History of Chinese science at Cambridge

9 February 2008

The rapid economic and political rise of China in recent decades has joined the longer-lasting progress of science and technology as one of the most significant forces transforming our world. But have you ever wondered why China needed to adopt modern science and technology from the West? Did it not have a scientific tradition of its own? Questions such as these gave rise to the establishment of research in the history of Chinese science, technology and medicine, both traditional and, to a lesser extent, contemporary. This field of research was largely born at Cambridge, which remains one of the best places in the world to pursue such studies.

Popular histories of many aspects of our civilisation often begin with the phrase “Already the ancient Greeks…”. Chinese achievements are mentioned much less frequently, and only among contributions to technology or material culture, such as paper-making and silk-weaving, gunpowder, mariner’s compass or printing. Until the 1940s, it was possible and usual to claim that China did not have anything resembling theoretical science, only techniques and technologies applied in practice. Existence of systems of mathematical, astronomical and medical knowledge in traditional China was known to a few specialists but not generally taken very seriously.This changed with Joseph Needham’s project ‘Science and Civilisation in China’ (SCC). Needham (1900 – 1995), originally a Cambridge-based biochemist, set out to map the entire scope of natural-scientific knowledge and related technologies in the history of the Chinese civilisation. The work had, however, a higher ambition than a plain description: Needham wanted to investigate the causes of Chinese science developing as it did and, especially, not as the Western science did, i.e. towards the ‘Modern science’. This is the famous ‘Needham question’: Why did China not produce distinctively modern science despite having been in many ways ahead of Europe for some fourteen previous centuries? Needham, a heavily Marxist-leaning historian, suggested some answers based on the structure of traditional Chinese society, but the question remains open and controversial – many scholars expressed doubts if it makes sense to ask it at all.

Although he died in 1995, his legacy is carried on by the Needham Research Institute–a library and educational charity affiliated to the Cambridge University. The institute houses and keeps on expanding J. Needham’s unique collection of publications about East Asian science; it also provides funding for visiting scholars to work with this collection. Needham’s work and research direction inspired many people in the East and West – including me some 9 years ago. I have since pursued research on various aspects of history of Chinese science and technology, ranging from history of iron metallurgy and artificial waterways, to my current research interest: Chinese mathematics.

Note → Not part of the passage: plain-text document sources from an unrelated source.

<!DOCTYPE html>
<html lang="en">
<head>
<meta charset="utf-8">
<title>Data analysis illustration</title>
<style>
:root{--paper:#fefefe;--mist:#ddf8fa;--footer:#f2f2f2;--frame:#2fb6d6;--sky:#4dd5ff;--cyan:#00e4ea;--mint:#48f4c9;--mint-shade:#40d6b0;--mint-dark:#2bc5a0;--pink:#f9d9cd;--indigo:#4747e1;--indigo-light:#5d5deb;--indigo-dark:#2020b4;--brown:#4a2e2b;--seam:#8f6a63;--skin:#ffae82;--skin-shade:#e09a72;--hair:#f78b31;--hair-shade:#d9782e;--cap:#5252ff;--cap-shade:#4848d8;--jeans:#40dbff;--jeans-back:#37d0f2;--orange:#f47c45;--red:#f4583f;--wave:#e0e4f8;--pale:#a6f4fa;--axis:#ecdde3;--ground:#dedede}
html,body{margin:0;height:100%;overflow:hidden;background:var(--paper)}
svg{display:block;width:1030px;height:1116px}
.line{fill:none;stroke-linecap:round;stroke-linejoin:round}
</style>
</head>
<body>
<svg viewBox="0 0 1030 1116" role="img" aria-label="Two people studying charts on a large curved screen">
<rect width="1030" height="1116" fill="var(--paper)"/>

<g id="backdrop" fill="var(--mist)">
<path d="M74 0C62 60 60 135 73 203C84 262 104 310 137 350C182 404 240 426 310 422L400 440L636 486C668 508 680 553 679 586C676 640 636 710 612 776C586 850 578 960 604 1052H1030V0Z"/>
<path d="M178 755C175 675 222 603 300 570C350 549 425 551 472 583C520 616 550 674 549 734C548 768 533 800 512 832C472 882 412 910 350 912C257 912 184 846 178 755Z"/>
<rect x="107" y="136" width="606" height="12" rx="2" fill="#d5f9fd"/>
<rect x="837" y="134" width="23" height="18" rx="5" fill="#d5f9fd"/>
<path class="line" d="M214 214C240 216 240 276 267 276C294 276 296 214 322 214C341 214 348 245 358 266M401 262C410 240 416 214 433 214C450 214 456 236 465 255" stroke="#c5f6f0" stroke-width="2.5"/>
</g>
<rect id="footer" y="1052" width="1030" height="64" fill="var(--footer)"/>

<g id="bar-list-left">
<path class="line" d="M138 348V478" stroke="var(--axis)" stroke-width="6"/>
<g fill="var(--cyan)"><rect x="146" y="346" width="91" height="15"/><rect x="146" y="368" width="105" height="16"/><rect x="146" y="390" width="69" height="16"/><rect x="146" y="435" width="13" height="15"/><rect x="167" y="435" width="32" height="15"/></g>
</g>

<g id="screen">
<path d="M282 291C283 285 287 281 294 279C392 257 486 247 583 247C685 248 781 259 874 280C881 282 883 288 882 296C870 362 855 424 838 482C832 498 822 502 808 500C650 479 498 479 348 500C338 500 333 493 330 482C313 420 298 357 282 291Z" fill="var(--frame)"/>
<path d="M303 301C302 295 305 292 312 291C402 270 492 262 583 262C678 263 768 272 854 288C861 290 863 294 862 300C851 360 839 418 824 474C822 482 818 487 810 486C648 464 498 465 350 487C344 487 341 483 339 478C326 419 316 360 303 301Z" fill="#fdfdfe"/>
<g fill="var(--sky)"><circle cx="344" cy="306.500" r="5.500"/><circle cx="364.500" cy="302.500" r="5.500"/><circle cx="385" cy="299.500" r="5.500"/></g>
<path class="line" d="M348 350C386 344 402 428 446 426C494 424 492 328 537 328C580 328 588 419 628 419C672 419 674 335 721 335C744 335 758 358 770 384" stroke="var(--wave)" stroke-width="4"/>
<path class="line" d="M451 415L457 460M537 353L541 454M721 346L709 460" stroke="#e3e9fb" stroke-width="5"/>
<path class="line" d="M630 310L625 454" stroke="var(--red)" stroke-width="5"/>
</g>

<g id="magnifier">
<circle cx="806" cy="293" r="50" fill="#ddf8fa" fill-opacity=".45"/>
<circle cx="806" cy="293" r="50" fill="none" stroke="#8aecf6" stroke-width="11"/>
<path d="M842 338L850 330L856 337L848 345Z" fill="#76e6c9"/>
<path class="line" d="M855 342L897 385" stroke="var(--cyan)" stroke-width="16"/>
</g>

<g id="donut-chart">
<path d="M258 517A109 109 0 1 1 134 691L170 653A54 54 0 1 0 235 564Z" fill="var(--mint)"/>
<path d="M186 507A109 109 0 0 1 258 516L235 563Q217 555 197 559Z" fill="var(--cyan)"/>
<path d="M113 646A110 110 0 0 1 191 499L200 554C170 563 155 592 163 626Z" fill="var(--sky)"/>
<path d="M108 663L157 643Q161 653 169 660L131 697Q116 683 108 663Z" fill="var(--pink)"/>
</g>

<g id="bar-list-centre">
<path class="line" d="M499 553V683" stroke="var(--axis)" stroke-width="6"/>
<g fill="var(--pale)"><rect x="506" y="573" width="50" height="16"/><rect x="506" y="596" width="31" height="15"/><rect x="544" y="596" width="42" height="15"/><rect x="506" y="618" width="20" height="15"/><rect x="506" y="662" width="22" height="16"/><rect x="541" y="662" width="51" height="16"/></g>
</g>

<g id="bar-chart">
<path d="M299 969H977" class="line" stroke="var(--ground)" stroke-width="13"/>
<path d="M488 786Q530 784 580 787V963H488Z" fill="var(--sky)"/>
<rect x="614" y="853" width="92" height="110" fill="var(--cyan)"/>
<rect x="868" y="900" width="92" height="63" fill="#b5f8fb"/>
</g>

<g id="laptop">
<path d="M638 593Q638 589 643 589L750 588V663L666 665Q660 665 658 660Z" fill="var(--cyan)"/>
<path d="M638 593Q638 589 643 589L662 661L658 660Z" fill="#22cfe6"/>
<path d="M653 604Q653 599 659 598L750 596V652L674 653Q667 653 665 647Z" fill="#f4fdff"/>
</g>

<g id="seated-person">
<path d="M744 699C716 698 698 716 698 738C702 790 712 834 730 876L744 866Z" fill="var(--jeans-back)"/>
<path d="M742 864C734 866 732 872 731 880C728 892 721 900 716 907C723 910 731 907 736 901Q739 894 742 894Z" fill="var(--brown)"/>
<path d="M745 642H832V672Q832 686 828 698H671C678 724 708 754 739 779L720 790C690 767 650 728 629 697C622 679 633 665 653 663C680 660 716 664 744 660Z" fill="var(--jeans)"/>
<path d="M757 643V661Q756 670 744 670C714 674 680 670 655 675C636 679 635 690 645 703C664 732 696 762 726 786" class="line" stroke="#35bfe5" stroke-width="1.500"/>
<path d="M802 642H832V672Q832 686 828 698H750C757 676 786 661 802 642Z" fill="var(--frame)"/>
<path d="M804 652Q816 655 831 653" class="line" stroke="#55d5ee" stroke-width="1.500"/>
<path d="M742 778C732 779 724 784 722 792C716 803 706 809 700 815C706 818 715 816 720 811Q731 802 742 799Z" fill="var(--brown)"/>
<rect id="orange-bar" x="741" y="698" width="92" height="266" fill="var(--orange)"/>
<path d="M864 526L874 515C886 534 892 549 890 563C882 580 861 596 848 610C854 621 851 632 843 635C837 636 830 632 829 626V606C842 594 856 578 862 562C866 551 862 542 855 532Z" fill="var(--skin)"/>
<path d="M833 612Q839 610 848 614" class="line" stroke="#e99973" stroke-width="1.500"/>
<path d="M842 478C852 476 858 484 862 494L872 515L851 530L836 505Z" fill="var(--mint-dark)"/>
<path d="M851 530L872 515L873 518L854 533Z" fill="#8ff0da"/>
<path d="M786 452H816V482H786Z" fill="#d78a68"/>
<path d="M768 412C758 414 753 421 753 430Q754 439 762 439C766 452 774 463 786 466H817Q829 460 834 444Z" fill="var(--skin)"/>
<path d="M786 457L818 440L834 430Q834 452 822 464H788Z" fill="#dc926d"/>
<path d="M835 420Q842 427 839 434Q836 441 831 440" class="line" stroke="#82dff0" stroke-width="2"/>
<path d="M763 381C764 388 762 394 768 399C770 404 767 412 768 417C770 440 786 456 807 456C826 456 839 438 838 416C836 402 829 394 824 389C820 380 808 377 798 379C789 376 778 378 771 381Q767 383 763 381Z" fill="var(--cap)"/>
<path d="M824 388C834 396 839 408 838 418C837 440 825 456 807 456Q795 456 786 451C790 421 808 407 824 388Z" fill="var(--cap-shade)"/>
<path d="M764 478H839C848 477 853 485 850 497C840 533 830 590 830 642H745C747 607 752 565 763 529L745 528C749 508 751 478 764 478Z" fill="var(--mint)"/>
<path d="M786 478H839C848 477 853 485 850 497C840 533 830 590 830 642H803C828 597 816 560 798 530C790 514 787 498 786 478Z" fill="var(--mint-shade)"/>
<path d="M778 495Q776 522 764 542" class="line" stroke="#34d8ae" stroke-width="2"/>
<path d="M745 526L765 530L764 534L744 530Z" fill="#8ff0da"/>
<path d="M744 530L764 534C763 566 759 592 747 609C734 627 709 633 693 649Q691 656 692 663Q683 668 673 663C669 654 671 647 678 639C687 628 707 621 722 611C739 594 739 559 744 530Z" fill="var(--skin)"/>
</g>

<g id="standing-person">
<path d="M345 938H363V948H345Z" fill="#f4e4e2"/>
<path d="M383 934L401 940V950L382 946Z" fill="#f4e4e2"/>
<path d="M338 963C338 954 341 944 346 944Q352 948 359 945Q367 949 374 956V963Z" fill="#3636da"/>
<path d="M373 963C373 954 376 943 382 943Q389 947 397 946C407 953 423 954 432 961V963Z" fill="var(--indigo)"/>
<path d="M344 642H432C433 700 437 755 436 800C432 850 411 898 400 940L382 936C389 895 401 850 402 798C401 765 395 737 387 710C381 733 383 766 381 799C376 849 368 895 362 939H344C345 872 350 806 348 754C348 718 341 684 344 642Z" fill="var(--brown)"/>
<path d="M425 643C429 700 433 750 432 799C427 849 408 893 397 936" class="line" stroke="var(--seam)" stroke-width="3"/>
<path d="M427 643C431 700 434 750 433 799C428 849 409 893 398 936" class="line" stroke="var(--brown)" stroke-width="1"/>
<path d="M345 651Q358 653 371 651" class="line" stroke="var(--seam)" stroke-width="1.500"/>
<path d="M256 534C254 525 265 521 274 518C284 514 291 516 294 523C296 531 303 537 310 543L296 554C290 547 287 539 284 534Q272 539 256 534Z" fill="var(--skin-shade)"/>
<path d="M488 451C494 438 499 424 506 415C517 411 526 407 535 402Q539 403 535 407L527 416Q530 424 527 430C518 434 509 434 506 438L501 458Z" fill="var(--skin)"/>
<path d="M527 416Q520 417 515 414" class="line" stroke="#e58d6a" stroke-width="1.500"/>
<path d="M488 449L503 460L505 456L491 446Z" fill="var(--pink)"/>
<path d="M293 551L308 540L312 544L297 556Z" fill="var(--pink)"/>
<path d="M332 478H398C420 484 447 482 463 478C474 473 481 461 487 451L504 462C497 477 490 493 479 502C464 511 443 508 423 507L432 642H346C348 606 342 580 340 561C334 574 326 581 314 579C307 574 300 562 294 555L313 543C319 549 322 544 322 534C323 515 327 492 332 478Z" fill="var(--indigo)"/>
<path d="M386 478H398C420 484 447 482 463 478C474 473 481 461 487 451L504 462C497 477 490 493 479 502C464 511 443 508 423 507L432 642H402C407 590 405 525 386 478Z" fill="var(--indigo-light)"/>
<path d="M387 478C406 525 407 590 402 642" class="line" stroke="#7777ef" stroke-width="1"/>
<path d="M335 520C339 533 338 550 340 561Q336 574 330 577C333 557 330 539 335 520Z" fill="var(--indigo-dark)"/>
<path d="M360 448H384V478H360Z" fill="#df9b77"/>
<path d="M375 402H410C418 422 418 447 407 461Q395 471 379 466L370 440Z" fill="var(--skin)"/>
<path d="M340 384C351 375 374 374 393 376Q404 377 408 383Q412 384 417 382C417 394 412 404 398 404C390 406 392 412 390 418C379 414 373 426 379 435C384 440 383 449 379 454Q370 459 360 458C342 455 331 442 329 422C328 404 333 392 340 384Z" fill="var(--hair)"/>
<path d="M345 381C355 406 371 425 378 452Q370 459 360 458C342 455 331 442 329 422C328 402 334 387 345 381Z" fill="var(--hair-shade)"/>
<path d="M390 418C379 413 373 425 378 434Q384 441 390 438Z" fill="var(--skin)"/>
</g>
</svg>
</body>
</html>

Perhaps the ongoing research at the Needham Research Institute will eventually answer Needham’s question and allow us to understand rapid development of modern science in China.